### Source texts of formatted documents
'''

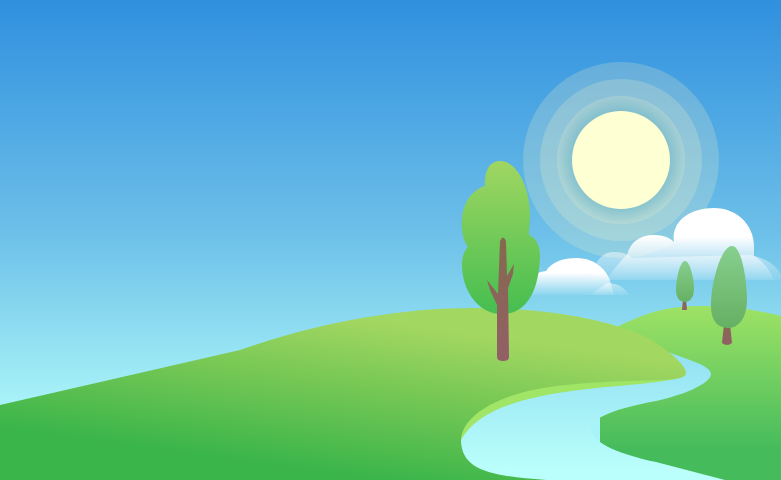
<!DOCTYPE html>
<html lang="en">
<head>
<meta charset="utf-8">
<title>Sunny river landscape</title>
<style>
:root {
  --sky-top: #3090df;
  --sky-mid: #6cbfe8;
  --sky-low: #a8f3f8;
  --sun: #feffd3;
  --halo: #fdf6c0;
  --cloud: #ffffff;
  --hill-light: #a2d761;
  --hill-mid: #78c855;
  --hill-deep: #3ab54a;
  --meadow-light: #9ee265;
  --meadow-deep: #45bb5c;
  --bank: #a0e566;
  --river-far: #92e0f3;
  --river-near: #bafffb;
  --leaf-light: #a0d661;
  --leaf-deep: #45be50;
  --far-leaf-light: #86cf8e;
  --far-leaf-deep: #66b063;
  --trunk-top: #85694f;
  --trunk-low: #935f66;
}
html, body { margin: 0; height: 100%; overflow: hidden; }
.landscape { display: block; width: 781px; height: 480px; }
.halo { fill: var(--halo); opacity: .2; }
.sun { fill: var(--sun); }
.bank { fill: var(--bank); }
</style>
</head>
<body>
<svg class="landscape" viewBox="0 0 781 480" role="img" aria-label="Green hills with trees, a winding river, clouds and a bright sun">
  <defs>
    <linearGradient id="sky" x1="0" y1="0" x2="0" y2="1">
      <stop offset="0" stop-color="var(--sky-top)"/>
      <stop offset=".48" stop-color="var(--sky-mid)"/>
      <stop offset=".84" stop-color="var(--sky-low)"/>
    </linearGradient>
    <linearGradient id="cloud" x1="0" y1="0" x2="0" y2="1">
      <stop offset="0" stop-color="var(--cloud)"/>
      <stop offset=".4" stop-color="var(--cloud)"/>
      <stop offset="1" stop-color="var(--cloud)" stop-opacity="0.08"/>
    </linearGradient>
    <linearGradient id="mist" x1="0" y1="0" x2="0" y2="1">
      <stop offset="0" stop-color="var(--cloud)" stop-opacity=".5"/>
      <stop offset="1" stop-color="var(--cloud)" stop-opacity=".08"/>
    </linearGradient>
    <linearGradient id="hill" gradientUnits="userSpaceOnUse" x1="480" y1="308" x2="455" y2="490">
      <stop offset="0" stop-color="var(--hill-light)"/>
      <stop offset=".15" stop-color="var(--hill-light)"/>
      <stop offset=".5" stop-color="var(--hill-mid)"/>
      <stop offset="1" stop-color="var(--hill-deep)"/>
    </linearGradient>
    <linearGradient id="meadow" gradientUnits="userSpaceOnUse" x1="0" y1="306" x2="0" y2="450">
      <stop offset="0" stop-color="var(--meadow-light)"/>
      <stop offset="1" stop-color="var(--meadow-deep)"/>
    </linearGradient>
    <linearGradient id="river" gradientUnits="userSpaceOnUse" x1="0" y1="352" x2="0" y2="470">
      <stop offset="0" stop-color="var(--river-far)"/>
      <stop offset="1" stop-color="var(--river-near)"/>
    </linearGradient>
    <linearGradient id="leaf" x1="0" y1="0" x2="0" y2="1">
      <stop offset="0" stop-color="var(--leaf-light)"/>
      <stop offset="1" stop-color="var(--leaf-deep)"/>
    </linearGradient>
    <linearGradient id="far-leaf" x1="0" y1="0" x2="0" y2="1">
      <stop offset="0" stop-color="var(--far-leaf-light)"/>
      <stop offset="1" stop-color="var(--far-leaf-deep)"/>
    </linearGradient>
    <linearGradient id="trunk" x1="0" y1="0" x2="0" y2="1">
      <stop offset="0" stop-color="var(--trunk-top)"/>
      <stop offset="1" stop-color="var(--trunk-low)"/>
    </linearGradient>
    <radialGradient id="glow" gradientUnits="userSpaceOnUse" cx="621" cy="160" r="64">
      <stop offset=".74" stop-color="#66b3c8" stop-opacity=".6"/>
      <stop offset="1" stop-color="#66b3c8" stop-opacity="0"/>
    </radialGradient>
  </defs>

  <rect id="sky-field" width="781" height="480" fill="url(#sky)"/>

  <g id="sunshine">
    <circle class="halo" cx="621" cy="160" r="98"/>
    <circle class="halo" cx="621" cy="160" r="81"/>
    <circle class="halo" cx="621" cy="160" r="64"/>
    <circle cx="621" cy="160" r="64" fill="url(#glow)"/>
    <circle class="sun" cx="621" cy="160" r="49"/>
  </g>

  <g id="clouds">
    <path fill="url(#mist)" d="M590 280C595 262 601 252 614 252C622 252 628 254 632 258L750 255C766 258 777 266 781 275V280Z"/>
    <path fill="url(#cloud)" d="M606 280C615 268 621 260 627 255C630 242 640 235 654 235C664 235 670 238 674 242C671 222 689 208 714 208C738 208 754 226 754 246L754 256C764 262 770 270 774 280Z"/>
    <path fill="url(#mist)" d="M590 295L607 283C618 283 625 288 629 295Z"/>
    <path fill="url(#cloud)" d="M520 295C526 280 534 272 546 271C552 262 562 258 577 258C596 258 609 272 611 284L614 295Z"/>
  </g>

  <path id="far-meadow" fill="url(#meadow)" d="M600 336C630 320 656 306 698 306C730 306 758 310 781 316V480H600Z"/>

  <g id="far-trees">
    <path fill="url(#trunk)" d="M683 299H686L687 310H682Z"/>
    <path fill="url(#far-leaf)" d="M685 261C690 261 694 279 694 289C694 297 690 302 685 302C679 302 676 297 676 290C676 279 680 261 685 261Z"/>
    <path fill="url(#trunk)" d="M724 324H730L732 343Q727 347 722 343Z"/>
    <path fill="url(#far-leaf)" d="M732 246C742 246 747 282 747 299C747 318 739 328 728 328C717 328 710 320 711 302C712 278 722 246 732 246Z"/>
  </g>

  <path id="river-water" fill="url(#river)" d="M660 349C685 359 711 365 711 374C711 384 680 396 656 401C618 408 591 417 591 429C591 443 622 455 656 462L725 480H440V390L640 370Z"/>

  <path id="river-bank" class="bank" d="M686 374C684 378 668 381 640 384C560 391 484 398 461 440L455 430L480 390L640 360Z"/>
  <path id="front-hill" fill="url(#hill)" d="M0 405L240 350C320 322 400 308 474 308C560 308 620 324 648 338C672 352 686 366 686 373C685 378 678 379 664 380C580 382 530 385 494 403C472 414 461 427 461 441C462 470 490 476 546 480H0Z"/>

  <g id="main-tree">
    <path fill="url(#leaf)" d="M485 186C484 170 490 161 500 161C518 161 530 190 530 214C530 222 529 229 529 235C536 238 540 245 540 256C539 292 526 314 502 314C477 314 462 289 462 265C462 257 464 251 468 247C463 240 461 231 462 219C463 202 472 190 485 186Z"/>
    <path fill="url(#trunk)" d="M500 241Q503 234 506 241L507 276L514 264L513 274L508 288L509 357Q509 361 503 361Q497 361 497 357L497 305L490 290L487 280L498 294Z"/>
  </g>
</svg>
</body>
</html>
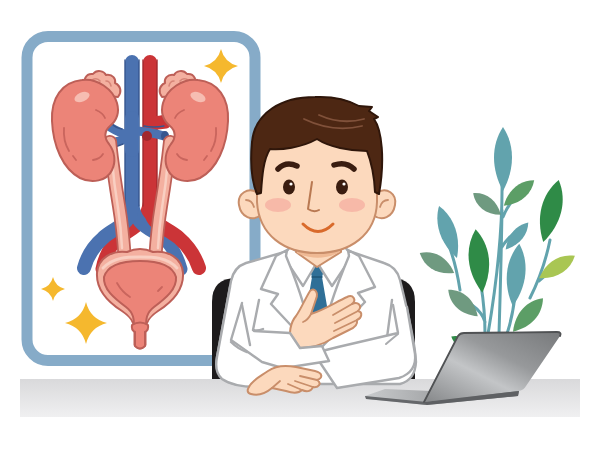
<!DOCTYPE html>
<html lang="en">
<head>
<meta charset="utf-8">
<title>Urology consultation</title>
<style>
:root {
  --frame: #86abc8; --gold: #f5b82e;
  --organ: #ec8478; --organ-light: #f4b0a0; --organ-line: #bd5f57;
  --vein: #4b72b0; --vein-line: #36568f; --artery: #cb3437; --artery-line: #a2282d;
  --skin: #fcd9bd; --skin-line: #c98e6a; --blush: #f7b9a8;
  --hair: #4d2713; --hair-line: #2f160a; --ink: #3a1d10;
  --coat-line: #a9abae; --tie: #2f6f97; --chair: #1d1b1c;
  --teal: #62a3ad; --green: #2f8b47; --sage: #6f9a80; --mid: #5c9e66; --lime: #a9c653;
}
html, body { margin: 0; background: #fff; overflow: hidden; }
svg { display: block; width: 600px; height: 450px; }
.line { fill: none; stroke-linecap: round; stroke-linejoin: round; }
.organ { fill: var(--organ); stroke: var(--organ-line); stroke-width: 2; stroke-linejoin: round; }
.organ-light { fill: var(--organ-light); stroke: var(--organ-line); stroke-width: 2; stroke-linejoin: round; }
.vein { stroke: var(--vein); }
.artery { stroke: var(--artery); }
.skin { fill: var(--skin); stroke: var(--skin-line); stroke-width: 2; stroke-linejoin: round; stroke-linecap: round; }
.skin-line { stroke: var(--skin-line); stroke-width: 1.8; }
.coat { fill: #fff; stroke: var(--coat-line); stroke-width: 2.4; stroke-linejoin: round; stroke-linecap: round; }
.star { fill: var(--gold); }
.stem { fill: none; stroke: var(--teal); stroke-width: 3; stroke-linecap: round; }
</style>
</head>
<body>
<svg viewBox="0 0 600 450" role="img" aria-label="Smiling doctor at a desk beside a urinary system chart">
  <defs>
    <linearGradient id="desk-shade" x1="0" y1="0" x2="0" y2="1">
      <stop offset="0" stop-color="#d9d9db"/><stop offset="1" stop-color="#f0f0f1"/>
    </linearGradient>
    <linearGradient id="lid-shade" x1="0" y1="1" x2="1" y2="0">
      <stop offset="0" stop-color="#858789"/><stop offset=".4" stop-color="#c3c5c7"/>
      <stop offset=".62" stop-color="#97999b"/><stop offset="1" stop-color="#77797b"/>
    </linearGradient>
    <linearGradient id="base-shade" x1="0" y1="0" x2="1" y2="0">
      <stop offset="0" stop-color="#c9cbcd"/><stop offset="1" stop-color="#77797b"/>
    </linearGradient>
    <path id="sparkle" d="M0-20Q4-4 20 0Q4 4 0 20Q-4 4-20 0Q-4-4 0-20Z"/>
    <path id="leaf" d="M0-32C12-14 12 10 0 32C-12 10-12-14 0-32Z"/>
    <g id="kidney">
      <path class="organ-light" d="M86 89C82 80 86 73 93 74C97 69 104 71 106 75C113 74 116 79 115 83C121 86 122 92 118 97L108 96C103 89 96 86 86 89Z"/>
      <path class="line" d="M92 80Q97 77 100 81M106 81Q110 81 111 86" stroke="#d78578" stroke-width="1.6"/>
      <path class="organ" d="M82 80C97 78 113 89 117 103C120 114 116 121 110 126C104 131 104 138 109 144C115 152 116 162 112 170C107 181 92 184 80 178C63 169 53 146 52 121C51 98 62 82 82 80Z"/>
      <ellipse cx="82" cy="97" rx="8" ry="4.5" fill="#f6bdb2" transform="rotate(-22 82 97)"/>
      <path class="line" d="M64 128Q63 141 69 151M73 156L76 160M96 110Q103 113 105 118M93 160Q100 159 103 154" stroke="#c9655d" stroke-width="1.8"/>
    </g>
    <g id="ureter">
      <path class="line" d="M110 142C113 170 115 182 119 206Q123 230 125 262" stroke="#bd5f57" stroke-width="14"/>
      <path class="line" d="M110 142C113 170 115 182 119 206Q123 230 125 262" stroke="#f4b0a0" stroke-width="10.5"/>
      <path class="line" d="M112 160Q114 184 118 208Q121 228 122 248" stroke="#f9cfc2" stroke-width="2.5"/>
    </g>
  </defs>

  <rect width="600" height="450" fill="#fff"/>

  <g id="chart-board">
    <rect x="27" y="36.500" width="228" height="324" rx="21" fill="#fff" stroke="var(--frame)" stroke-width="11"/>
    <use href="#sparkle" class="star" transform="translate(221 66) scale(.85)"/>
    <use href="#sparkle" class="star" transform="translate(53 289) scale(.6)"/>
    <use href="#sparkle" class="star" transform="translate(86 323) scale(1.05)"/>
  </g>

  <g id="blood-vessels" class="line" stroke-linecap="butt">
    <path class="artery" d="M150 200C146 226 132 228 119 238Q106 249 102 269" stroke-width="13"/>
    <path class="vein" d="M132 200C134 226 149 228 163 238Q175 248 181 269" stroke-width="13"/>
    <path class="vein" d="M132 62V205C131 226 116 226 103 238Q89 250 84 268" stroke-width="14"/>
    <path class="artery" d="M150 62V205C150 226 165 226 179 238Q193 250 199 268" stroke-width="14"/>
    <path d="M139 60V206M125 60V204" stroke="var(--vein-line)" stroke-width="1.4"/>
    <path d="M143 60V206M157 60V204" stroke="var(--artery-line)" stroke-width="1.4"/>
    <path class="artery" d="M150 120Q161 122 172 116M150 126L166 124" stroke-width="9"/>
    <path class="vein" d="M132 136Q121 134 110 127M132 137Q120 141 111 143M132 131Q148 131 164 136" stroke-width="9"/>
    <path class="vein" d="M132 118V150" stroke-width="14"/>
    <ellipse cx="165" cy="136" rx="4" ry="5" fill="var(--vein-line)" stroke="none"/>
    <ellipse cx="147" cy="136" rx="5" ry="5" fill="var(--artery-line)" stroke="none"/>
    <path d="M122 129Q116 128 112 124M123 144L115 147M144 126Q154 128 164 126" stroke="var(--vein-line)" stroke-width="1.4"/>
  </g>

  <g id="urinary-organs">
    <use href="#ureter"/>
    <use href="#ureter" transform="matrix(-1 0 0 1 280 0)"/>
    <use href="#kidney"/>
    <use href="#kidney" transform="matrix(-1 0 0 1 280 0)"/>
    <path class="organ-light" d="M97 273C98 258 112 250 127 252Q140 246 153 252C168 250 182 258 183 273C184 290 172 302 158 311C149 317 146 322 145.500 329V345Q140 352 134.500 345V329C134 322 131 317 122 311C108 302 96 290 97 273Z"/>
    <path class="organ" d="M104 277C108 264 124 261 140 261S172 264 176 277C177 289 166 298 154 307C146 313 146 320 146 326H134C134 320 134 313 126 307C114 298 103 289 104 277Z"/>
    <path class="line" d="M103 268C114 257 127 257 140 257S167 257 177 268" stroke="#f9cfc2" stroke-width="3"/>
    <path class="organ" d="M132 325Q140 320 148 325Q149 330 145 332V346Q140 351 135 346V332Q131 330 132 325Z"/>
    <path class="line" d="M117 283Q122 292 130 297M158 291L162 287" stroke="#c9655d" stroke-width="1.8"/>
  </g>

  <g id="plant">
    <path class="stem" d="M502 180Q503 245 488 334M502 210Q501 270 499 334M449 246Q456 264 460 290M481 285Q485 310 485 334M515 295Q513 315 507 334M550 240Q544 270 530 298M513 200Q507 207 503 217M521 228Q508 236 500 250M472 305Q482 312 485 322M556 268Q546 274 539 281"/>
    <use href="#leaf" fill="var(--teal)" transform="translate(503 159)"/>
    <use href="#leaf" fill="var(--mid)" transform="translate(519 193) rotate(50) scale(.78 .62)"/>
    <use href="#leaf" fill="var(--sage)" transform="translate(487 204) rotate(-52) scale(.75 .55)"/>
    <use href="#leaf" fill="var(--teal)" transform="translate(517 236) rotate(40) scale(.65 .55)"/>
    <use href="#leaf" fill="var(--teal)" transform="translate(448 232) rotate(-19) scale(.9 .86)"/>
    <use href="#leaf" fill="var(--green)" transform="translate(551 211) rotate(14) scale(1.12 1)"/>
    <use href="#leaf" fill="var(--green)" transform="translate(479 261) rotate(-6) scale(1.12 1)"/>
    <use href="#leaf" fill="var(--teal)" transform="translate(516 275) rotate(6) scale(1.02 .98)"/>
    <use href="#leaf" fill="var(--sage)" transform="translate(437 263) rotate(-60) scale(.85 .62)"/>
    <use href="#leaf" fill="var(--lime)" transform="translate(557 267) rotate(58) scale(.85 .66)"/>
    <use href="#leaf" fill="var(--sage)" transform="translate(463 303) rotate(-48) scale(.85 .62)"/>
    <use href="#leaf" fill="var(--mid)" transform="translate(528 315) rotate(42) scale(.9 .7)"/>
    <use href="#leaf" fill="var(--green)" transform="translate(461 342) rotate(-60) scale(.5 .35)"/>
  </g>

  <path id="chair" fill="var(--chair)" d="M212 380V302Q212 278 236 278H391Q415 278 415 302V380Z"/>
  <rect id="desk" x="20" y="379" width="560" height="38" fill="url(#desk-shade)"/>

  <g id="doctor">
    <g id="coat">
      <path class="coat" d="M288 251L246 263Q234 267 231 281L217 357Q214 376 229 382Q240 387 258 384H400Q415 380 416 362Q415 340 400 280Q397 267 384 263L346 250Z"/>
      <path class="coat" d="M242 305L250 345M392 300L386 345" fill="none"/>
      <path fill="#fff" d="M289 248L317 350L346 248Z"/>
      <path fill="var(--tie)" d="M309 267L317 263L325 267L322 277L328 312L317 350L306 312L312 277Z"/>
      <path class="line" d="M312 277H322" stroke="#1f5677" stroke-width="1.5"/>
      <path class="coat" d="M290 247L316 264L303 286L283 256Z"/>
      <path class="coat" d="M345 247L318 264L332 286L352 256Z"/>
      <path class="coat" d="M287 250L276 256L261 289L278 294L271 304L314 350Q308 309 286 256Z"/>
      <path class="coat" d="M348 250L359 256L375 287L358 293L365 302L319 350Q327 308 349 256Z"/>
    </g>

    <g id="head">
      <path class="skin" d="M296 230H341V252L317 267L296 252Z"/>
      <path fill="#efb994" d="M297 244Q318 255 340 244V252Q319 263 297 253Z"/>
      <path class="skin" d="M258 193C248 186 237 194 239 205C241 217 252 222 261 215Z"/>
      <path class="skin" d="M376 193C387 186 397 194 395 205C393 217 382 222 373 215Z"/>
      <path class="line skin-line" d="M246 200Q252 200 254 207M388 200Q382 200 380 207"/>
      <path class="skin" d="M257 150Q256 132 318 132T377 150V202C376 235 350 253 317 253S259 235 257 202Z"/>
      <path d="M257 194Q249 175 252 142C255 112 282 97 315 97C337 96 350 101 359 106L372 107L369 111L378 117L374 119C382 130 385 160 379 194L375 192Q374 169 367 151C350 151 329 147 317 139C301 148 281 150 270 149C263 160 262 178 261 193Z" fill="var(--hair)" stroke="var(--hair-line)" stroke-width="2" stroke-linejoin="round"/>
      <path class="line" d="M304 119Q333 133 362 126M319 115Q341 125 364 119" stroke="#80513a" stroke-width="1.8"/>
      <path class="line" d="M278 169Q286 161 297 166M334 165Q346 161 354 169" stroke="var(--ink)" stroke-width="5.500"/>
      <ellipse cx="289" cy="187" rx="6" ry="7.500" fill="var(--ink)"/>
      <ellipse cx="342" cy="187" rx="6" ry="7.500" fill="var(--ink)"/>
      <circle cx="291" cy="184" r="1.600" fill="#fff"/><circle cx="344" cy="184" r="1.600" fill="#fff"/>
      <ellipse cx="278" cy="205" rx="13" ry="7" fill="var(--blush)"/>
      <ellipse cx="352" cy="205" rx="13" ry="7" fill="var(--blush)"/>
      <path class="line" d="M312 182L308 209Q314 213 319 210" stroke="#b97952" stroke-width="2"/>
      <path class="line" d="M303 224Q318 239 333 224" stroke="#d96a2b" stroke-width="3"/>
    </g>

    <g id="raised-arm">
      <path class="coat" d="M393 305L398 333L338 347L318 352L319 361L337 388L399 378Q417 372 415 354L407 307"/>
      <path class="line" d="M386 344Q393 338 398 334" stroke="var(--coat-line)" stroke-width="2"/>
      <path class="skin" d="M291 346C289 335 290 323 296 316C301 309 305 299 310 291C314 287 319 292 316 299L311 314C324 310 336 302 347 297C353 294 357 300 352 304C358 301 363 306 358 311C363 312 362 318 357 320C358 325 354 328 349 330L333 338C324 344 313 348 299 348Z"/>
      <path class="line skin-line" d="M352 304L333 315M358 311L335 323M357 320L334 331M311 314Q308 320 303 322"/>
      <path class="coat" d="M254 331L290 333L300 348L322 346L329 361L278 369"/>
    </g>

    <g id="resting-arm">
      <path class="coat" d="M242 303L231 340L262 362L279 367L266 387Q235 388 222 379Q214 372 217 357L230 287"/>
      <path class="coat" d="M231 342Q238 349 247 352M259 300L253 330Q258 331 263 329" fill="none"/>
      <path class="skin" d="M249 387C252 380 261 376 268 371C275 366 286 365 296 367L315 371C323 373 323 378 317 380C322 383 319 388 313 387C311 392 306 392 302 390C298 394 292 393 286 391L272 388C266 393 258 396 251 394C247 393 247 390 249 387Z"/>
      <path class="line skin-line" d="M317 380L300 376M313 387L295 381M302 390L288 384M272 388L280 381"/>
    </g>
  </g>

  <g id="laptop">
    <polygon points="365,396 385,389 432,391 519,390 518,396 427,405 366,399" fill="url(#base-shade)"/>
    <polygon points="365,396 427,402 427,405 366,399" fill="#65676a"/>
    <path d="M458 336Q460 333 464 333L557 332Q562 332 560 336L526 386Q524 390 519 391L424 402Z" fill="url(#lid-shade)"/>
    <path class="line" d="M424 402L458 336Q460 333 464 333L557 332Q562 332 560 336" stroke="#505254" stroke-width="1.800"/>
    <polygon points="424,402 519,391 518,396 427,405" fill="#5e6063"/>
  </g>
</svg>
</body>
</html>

'''

### What is expected
Collect from the data above every line that includes "circle".

### Reply
    <circle class="halo" cx="621" cy="160" r="98"/>
    <circle class="halo" cx="621" cy="160" r="81"/>
    <circle class="halo" cx="621" cy="160" r="64"/>
    <circle cx="621" cy="160" r="64" fill="url(#glow)"/>
    <circle class="sun" cx="621" cy="160" r="49"/>
      <circle cx="291" cy="184" r="1.600" fill="#fff"/><circle cx="344" cy="184" r="1.600" fill="#fff"/>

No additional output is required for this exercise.